TESCO unveiled its revamped hypermarket in Watford last week to much fanfare. The 80,000 square foot store is a crucial test-bed for the “retail destination” concept Tesco is creating to tackle declining footfall as the digital revolution bites.
Tony Hoggett, Tesco Extra head, said the store – with its community room, Euphorium bakery, Giraffe restaurant, pizza counter and stronger focus on fresh food – was not the final answer but “part of the answer... It’s a test of many propositions under one roof”.
It is an answer all non-food retailers are being forced to look for to justify the sky-high cost of space and stay relevant to customers presented with ever more ways in which to shop.

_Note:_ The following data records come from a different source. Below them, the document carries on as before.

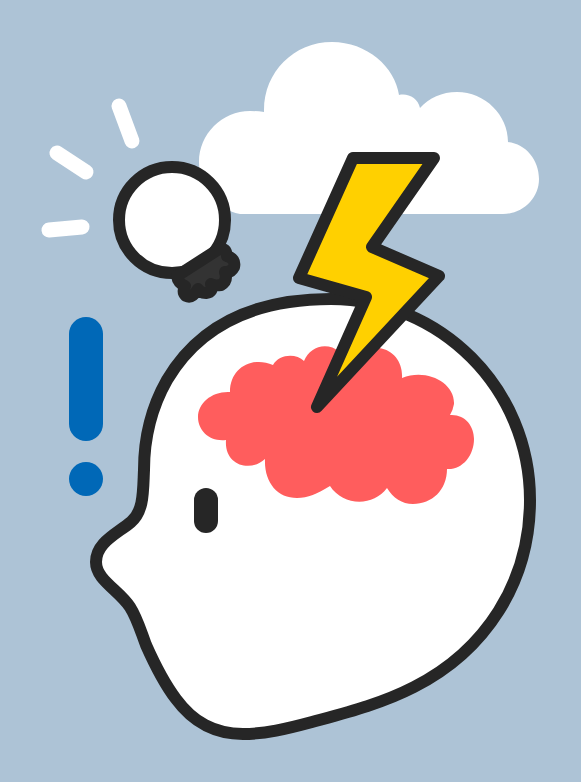
<!DOCTYPE html>
<html lang="en">
<head>
<meta charset="utf-8">
<title>Brainstorm</title>
<style>
:root {
  --sky: #adc3d6;
  --ink: #262626;
  --paper: #ffffff;
  --brain: #ff5d5d;
  --bolt: #ffd000;
  --accent: #0068b7;
  --socket: #333333;
}
html, body { margin: 0; height: 100%; overflow: hidden; background: var(--sky); }
svg { display: block; width: 581px; height: 782px; }
.sky { fill: var(--sky); }
.cloud { fill: var(--paper); }
.rays { stroke: var(--paper); stroke-width: 15; stroke-linecap: round; }
.outlined { stroke: var(--ink); stroke-width: 12; stroke-linejoin: round; stroke-linecap: round; }
.head, .glass { fill: var(--paper); }
.socket { fill: var(--socket); }
.brain { fill: var(--brain); }
.bolt { fill: var(--bolt); }
.eye { fill: var(--ink); }
.exclamation { fill: var(--accent); }
</style>
</head>
<body>
<svg viewBox="0 0 581 782" role="img" aria-label="A head in profile with a lightning bolt striking its brain, a glowing light bulb, a cloud and an exclamation mark">
  <rect class="sky" width="581" height="782"/>

  <path class="cloud" d="M240 214C216 209 199 188 199 162C199 134 222 111 250 111Q257 111 264 112V110C264 72 294 42 332 42C367 42 395 67 399 95C408 93 418 98 420 108C429 98 442 92 457 92C485 92 508 115 508 142C526 144 539 160 539 179C539 198 523 214 503 214Z"/>

  <g class="rays">
    <line x1="119" y1="106" x2="132" y2="141"/>
    <line x1="57" y1="153" x2="86" y2="172"/>
    <line x1="49" y1="230" x2="82" y2="227"/>
  </g>

  <g class="bulb">
    <circle class="glass outlined" cx="172" cy="220" r="53"/>
    <path class="socket outlined" d="M177 276L219 249Q226 247 227 256Q236 259 234 267Q231 273 225 272Q228 281 221 285Q214 286 211 284Q214 292 206 293Q200 293 198 289Q192 299 186 296Q182 292 185 286Q178 283 177 276Z"/>
  </g>

  <g class="exclamation">
    <rect x="69" y="317" width="34" height="124" rx="17"/>
    <circle cx="86" cy="479" r="17"/>
  </g>

  <path class="head outlined" d="M331 299C440 299 530 388 530 500C530 583 485 651 414 687C381 704 345 713 312 722C286 729 265 734 243 734C214 734 193 722 176 699C163 682 154 663 146 645C140 629 137 618 130 607C119 590 96 580 96 562C96 543 115 535 131 522C144 511 143 491 144 470C144 443 150 410 167 380C200 324 257 299 331 299Z"/>

  <rect class="eye" x="194" y="488" width="24" height="45" rx="12"/>

  <path class="brain" d="M230 392C230 367 253 356 273 365C279 354 296 353 304 361C310 347 326 341 340 352L379 348C394 350 403 363 402 378C427 368 455 383 454 404Q453 410 450 415C465 414 474 426 474 439C474 456 462 470 447 469C447 490 432 504 413 504C402 504 393 498 387 488C373 507 343 506 330 486C317 494 308 498 297 498C277 498 264 482 265 459C250 473 224 465 226 440C210 442 198 431 198 417C198 403 212 391 230 392Z"/>

  <polygon class="bolt outlined" points="353,158 434,158 372,247 439,276 317,407 366,297 299,278"/>
</svg>
</body>
</html>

As John Lewis boss Andy Street said, retailers are having to be more radical with space than ever before. “It all used to be very logical but what our customers are telling us in these internet days is that when they go to the shop they want to be inspired to see things in a way in which they don’t see them online.”
Shopping online now accounts for more than £1 in every £10 spent and is rocketing. Bricks and mortar retailers with too much space on their hands are having to rethink how to make it more relevant to consumers’ changing needs.
Turning large stores into more attractive and compelling retail destinations is one answer. Using the space for click and collect is another. But we need to see more radical experiments, and fast.